- A player may only attack with untapped creatures that have been under his/her control since his/her last untap phase.
While EDT and Oscar Tan described these rules as affecting tempo, I think they are more appropriately said to affect progress. Cards or plays that circumvent one or more of these rules enable a player to make progress at a faster rate. However, it would seem that Progress and Tempo are related concepts. Ian Lippert recently attempted to create a concrete description of tempo in his article "Elements of Tempo." We can define tempo in terms of progress, and show that this new description of tempo is in fact just a new way of describing the concept of tempo as it has come to be known and described by EDT and Ian Lippert.
- n. The difference in progress between two players in a game of Magic
Ian describes three different ways in which gain tempo. The first is based on casting cost. In Ian's first casting cost scenario, the first player plays an Exalted Angel for six mana, and then his opponent gains tempo by playing Terror on the Angel on the next turn. We can see that the progress model agrees with Ian, since the first player plays a threat, the second player answers it, and at the end of the two turns, neither player has changed in terms of progress or tempo.
Ian's second casting cost scenario is the same, only the second player also plays a Ravenous Baloth on his turn. In this case, at the end of the first player's turn, he has gained in progress, thus gaining in tempo by our definition above. When the second player destroys the Exalted Angel with Terror, he has restored the first player's progress to what it was before the Exalted Angel was played (thus gaining tempo for himself by reducing the first player's progress). Then the second player gains even more progress and tempo by playing a Ravenous Baloth of his own. In the end, for this set of turns, the second player has gained tempo.
Ian next describes growth of available mana as a source of tempo. This also fits with our new definition of tempo. Growing the amount of mana available at a faster rate allows a player to make progress at a faster rate, thus gaining tempo.
Finally, Ian discusses tempo and card advantage, but focuses more (understandably) on the tempo aspect of card advantage cards. A player who plays a Wrath of God to destroy his opponent's creatures gains tempo because that player has (more than likely) spent several turns playing those creatures. Note that although Ian describes this three-for-one play advantage under the card advantage section, it is not truly card advantage, since an Evacuation would produce a similar tempo gain.
Progress and "Who's the Beatdown?"
Progress has uses beyond discussing tempo. Mike Flores stated in his article "Who's the Beatdown" that an incorrect determination of whether to play aggressively or in a controlling manner against a given opponent is one of the most common and disastrous errors a player can make. To help us correctly determine whether we are the aggressor or the controller in a given matchup, Mike gave us three rules. These rules can be easily rewritten in terms of the definitions we have created above:

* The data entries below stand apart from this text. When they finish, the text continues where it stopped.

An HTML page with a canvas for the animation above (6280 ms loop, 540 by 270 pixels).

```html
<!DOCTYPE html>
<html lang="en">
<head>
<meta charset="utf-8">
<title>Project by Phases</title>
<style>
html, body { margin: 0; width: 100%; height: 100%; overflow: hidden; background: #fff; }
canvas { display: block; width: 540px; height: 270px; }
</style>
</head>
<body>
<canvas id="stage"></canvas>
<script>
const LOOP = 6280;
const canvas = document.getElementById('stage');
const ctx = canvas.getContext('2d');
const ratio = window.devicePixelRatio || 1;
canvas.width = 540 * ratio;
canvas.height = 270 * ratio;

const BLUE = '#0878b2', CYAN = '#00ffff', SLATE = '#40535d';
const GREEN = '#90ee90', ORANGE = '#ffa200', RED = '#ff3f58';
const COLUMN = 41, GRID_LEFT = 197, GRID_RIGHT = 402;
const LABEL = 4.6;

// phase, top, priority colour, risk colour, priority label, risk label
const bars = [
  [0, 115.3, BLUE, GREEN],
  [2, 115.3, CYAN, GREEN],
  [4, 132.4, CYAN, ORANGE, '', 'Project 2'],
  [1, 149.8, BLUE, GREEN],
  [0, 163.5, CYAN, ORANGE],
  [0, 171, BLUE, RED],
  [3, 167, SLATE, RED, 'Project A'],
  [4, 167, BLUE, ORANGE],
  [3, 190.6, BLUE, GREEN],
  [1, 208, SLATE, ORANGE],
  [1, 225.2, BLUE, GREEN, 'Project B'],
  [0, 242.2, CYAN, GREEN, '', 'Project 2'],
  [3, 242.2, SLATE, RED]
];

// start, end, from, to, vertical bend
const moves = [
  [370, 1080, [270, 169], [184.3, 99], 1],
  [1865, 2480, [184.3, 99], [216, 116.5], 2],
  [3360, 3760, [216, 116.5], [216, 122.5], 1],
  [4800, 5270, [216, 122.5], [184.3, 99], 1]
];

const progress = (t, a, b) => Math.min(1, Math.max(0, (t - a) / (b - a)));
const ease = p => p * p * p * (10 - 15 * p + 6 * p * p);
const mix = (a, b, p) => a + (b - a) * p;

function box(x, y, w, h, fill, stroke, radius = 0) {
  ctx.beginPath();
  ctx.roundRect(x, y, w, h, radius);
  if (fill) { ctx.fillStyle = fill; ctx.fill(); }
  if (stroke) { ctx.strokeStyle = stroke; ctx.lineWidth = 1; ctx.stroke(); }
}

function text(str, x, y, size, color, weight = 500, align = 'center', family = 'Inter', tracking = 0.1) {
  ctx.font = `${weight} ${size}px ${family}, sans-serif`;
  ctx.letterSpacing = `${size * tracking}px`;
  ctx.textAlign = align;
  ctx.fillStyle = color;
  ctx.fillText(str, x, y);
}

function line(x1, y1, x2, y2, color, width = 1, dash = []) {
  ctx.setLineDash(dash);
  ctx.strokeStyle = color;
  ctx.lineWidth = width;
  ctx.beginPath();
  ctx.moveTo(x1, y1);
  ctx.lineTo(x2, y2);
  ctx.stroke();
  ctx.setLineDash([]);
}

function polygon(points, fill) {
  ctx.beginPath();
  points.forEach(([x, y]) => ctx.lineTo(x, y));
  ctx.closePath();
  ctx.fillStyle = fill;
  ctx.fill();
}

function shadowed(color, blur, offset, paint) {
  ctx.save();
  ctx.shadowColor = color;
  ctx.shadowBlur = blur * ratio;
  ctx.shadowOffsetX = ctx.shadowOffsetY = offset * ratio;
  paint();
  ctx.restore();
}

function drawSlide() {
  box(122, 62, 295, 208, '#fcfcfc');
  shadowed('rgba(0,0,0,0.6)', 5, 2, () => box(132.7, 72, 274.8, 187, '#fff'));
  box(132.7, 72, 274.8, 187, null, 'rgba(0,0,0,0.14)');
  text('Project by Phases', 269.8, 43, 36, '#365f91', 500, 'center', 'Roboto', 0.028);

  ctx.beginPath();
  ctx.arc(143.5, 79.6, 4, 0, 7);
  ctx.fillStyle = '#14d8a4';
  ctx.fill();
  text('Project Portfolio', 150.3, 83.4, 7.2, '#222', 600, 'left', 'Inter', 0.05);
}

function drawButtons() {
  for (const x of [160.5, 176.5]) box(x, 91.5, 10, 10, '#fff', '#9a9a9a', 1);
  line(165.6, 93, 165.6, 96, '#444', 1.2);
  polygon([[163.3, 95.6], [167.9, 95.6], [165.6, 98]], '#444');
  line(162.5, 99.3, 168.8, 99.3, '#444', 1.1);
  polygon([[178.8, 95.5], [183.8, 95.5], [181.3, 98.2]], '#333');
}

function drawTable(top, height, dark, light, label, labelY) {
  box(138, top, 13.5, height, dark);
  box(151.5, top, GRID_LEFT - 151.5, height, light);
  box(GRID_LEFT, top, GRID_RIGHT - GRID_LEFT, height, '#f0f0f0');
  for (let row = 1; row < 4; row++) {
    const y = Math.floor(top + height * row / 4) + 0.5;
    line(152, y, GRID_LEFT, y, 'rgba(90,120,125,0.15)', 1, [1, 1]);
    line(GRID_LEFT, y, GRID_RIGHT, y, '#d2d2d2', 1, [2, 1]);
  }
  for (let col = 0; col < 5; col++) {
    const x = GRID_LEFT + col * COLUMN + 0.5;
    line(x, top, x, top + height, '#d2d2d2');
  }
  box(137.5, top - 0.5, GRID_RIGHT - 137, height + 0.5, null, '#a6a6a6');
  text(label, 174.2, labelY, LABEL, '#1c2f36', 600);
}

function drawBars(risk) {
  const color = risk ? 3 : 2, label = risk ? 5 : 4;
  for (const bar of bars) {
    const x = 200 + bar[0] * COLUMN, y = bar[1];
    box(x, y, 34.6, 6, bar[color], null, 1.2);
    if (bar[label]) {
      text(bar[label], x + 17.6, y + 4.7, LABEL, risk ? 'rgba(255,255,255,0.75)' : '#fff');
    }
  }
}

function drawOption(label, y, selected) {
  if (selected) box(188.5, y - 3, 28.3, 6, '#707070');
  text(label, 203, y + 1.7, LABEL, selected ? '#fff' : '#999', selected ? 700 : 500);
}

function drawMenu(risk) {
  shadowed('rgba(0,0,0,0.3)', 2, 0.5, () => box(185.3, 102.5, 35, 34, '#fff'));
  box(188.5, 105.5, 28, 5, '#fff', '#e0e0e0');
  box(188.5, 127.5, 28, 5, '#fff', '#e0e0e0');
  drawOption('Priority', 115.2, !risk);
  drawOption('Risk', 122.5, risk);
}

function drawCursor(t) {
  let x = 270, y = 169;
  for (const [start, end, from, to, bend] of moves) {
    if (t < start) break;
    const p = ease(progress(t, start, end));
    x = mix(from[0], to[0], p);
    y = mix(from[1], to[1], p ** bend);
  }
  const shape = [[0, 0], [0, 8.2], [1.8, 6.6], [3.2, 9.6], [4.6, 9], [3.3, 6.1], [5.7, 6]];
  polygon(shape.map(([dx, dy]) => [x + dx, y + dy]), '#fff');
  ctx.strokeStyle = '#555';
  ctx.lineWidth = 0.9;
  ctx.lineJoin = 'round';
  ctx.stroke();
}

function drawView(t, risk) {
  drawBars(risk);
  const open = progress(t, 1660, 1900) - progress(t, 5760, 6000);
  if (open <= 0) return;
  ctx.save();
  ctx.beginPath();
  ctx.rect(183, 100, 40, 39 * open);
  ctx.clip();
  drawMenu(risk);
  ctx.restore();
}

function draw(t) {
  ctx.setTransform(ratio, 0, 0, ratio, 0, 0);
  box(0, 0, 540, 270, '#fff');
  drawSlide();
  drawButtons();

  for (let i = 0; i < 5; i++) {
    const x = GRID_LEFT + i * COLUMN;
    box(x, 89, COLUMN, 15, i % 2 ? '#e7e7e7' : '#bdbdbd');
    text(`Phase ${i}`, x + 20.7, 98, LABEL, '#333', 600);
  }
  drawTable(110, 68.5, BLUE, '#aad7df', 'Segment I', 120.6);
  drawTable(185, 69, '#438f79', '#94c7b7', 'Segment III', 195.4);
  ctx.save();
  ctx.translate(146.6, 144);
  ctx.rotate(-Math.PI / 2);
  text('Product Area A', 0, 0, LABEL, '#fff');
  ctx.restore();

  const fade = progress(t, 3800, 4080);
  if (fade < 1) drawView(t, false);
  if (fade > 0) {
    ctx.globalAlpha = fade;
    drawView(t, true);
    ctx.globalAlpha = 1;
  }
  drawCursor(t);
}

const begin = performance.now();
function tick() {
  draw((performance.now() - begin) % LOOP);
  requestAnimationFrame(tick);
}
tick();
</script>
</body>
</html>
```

- Who has more threats? Usually he is the beatdown deck.
- Who has more answers? Usually he is the control deck.
- Who has more resources? Usually he is the control deck.
Due to the definitions of threats, answers, and resources, these rules don't map perfectly onto Flores' rules. They are, however, more general, due to the fact that threats can be cards that win games without dealing damage, and permission and removal spells should both fall into the same category.
In this article, we have seen that progress can be a useful tool in terms of describing the roles of cards within decks, as well as the behavior of decks. It is also a sufficient tool for describing previously known, but nebulous terms like tempo, both for new and experienced players. I hope that these applications have shown the usefulness of Progress Theory when thinking about Magic. In the future, I plan to write more articles about how concepts like Zvi Mowshowitz’s “fundamental turn” and card advantage relate to progress. Until then, I look forward to discussion of this article around the Magic community.
Thanks to all my friends from TFH.team, Max, Jeff, Christiaan, and Andrew who have helped me develop this theory.